  4. 28 Jan '13 14:27
    Without knowing or checking I'd guess the gxf6 idea is under (at the moment)
    some theoretical cloud.
    Which is all the more reason to play it!

    I am not keen on giving GM games to show a line in a good or bad light
    because we are not GM's. Our games on the whole, as Fat Lady has just
    proved are decided by tactical oversights.

    Also that example went into an endgame where again at our level anything
    can happen. Opening and middle game advantages can disappear at the flick
    of a pawn.
    (See RJ's game in the original thread for a good example.)
  5. Standard member Grampy Bobby
    Boston Lad
    28 Jan '13 14:43
    Originally posted by greenpawn34
    This relates to Thread 150972

    In RJ’ game. (A good OTB swindle by the way RJ)
    After: 1.e4 c6 2.d4 d5 3.Nc3 dxe4 4.Nxe4 Nf6

    [fen]rnbqkb1r/pp2pppp/2p2n2/8/3PN3/8/PPP2PPP/R1BQKBNR w KQkq - 0 5[/fen]
    The move 4...Nf6 was rejected out of hand with the comment.

    “black plays nf6 resulting in doubled pawns ? not sure about that mate”
    ...[text shortened]... 3.Rxb6+ is a draw.

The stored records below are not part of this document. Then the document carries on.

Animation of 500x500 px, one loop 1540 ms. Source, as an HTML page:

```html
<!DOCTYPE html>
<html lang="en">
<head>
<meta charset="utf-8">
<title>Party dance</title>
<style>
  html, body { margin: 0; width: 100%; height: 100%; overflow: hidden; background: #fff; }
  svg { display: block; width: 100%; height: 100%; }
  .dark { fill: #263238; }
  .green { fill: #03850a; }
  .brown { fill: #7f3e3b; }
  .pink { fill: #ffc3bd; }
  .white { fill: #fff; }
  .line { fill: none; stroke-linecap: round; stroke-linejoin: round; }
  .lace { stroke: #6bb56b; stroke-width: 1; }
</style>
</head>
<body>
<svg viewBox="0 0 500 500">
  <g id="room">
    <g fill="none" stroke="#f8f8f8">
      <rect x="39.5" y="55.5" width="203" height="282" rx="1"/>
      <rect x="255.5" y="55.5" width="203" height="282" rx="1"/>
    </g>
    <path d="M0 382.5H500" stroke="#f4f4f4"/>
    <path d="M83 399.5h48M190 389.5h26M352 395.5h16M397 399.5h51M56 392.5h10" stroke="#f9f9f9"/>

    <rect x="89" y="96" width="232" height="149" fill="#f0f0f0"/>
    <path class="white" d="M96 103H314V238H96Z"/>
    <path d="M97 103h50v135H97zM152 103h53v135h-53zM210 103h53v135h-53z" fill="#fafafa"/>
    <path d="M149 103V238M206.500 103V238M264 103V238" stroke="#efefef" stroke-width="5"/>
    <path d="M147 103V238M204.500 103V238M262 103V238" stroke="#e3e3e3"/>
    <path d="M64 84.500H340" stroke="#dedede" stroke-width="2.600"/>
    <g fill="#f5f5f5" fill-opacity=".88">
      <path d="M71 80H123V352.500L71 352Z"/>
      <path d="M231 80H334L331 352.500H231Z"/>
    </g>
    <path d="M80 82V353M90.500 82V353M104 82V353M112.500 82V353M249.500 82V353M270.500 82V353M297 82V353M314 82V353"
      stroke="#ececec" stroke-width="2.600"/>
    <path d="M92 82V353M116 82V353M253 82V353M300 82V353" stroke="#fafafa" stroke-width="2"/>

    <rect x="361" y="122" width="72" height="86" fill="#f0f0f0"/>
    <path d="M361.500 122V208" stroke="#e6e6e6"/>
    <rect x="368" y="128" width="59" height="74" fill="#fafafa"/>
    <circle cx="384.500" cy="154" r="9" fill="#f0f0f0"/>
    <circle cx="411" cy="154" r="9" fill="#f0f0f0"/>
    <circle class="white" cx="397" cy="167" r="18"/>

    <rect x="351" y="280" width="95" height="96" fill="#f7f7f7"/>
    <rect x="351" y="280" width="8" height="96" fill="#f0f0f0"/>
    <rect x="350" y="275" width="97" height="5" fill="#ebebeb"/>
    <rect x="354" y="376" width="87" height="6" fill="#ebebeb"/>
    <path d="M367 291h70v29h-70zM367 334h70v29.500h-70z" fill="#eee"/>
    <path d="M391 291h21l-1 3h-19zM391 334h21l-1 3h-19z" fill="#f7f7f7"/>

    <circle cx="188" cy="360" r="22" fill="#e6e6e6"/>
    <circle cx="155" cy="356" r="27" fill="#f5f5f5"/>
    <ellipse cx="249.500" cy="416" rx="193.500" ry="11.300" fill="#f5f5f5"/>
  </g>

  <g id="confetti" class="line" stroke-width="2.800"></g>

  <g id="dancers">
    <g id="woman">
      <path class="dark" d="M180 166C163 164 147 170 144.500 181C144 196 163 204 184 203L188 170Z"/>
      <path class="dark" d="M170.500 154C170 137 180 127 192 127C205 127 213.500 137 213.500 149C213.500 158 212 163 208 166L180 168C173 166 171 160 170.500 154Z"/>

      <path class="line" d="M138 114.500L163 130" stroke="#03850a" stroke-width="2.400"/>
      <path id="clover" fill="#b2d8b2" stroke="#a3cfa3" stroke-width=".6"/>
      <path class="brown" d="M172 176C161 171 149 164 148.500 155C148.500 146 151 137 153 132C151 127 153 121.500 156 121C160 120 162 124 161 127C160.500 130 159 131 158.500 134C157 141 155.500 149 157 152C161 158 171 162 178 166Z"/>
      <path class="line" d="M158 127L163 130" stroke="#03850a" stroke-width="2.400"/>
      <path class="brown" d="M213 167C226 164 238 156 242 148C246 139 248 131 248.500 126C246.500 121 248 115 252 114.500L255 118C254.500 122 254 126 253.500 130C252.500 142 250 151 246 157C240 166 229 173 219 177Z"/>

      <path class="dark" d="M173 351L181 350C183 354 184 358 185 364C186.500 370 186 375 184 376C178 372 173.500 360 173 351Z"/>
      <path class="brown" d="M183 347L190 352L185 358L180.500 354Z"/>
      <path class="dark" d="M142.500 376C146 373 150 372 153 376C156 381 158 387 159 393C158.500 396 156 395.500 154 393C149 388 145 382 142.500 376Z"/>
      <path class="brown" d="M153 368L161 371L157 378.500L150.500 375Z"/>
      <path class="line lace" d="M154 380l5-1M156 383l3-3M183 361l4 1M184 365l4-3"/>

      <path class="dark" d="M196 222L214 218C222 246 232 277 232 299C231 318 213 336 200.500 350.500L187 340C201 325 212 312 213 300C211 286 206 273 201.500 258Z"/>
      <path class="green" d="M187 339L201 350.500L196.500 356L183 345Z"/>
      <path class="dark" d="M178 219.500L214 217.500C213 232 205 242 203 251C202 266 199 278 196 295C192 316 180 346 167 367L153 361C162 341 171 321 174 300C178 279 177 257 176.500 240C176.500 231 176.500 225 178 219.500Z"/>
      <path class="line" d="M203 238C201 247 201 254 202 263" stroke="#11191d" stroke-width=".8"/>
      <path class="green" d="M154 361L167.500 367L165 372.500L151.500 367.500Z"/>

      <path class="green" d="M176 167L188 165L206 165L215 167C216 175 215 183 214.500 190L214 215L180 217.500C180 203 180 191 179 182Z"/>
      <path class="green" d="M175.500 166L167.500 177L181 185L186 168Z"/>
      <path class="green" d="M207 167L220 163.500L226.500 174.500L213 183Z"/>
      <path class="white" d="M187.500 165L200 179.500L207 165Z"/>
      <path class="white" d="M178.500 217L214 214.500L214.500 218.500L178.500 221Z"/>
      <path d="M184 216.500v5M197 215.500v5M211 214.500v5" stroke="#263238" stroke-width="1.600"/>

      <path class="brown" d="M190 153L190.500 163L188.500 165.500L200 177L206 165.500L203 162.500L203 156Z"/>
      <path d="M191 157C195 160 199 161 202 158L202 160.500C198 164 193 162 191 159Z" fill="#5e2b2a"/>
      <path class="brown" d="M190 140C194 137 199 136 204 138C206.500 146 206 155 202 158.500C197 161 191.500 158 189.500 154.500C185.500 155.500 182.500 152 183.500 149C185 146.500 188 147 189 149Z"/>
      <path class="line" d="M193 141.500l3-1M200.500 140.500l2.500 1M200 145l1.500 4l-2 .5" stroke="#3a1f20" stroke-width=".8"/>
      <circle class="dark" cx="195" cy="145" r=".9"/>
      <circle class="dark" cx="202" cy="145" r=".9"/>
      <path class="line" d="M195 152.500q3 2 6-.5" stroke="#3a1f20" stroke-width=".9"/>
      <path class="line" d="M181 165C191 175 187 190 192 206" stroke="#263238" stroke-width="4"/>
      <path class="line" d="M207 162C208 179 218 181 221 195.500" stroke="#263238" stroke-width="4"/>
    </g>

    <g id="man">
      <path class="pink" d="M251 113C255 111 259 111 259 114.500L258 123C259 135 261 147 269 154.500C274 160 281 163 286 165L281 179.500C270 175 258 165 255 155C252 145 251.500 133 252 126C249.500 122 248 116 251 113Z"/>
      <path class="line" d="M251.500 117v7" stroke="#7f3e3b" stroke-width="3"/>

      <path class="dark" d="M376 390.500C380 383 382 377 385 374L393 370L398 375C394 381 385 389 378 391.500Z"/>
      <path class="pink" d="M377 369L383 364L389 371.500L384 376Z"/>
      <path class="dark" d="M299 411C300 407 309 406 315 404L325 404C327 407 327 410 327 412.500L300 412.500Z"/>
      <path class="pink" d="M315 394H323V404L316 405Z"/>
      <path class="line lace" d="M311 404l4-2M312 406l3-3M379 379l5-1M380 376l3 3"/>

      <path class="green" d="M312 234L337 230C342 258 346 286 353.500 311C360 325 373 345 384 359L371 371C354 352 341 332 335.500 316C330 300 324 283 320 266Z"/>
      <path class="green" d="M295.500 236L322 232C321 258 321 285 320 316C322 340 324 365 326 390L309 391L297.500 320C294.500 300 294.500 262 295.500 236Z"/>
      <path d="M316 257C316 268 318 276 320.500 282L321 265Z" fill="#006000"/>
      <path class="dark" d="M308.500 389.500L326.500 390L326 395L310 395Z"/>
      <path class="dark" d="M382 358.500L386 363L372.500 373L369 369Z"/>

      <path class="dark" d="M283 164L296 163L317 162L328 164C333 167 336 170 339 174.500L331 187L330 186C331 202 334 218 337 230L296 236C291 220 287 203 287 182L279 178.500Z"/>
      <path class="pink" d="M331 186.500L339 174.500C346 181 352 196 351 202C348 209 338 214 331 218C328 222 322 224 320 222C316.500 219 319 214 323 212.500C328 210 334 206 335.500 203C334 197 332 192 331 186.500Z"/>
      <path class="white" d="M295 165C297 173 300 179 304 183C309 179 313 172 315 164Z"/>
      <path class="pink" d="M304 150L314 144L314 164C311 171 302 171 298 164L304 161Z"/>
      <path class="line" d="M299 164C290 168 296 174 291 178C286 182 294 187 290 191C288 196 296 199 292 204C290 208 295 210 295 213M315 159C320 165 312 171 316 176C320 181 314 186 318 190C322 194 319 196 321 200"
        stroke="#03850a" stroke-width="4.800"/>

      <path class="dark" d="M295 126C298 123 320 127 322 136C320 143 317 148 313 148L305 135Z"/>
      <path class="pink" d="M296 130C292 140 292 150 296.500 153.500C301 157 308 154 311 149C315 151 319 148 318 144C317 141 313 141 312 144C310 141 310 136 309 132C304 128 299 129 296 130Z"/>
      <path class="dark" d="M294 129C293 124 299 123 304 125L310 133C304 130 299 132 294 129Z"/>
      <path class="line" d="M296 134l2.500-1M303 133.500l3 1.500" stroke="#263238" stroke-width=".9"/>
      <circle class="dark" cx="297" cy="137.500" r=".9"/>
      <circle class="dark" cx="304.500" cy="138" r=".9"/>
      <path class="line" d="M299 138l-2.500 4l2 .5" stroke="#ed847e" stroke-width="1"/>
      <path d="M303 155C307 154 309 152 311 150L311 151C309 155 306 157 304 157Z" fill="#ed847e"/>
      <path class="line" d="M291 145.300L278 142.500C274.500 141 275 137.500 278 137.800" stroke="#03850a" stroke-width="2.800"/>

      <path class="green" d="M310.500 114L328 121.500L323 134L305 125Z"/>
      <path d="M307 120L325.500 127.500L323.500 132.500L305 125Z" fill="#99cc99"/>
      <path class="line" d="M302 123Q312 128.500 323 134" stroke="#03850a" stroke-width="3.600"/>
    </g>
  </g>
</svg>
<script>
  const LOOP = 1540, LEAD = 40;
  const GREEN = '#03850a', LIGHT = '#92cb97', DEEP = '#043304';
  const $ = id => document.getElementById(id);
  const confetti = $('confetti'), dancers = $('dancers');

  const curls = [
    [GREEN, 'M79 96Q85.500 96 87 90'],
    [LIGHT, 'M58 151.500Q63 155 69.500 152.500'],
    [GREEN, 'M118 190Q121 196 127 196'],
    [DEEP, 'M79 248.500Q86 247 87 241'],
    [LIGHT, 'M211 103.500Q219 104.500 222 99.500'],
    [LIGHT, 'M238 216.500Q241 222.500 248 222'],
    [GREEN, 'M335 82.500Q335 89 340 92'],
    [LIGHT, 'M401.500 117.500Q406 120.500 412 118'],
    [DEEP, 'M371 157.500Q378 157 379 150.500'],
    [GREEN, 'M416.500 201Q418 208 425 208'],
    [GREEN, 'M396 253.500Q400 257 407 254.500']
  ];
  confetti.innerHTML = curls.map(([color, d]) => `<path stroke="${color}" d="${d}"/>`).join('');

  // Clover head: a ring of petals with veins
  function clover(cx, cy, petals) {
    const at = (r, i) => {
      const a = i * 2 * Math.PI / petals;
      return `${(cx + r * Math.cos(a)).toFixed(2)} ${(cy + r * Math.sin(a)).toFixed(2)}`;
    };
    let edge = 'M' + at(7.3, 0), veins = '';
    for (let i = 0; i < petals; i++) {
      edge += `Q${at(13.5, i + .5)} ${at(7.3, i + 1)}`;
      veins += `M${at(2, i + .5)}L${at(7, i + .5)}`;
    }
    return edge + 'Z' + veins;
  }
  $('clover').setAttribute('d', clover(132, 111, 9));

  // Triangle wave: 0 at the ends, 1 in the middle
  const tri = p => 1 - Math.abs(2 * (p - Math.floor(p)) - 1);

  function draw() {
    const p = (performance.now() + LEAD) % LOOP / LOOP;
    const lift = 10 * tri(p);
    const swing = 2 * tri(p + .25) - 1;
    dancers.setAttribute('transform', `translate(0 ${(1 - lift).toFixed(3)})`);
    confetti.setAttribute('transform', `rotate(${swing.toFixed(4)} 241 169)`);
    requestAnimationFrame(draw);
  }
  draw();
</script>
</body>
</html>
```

We have all seen it happen.} 41... Rc3 42. Rf4 Rxc4+ {White resigned.}[/pgn]
    Thanks, gp.
  6. 28 Jan '13 17:31
    In my ancient club-praxis (during that time I switched from Naidorf variation), 90 percent of my oponents played 6. Nf3 and the rest of them 6. g3. Almost universal answer on all attemts of the White was 6. ... Bf5.
  7. 28 Jan '13 17:36
    I'm not too knowledgable about the gxf6 lines either. I've played it from both sides and had problems from both sides.

    Theory wise (or somewhat)

    Dynamics Of Chess Strategy by Jansa had a chapter or so that made black's life very rough in the variation. All I remember is that, it was a pretty convincing positional treatment that left black in bad shape.
  8. Standard member RJHinds
    The Near Genius
    29 Jan '13 00:16 / 1 edit
    Originally posted by paulbuchmanfromfics
    I'm not too knowledgable about the gxf6 lines either. I've played it from both sides and had problems from both sides.

    Theory wise (or somewhat)

    Dynamics Of Chess Strategy by Jansa had a chapter or so that made black's life very rough in the variation. All I remember is that, it was a pretty convincing positional treatment that left black in bad shape.
    I don't like 6.g3 because of the reply 6...Qd5 attacking the h1 rook. However, 6.Bf4 might be a good alternative to Nf3. I'm not sure, but the psitional treatment you were referring to may have began with 6.c3 followed by 7.Be3 making d4 a strong point.

    Now, I don't think my 6.Ne2 is the best continuation for white as greenpawn34 demonstrated in one of the games. However, it is okay following 6.Bc4 as shown in this trap variation below: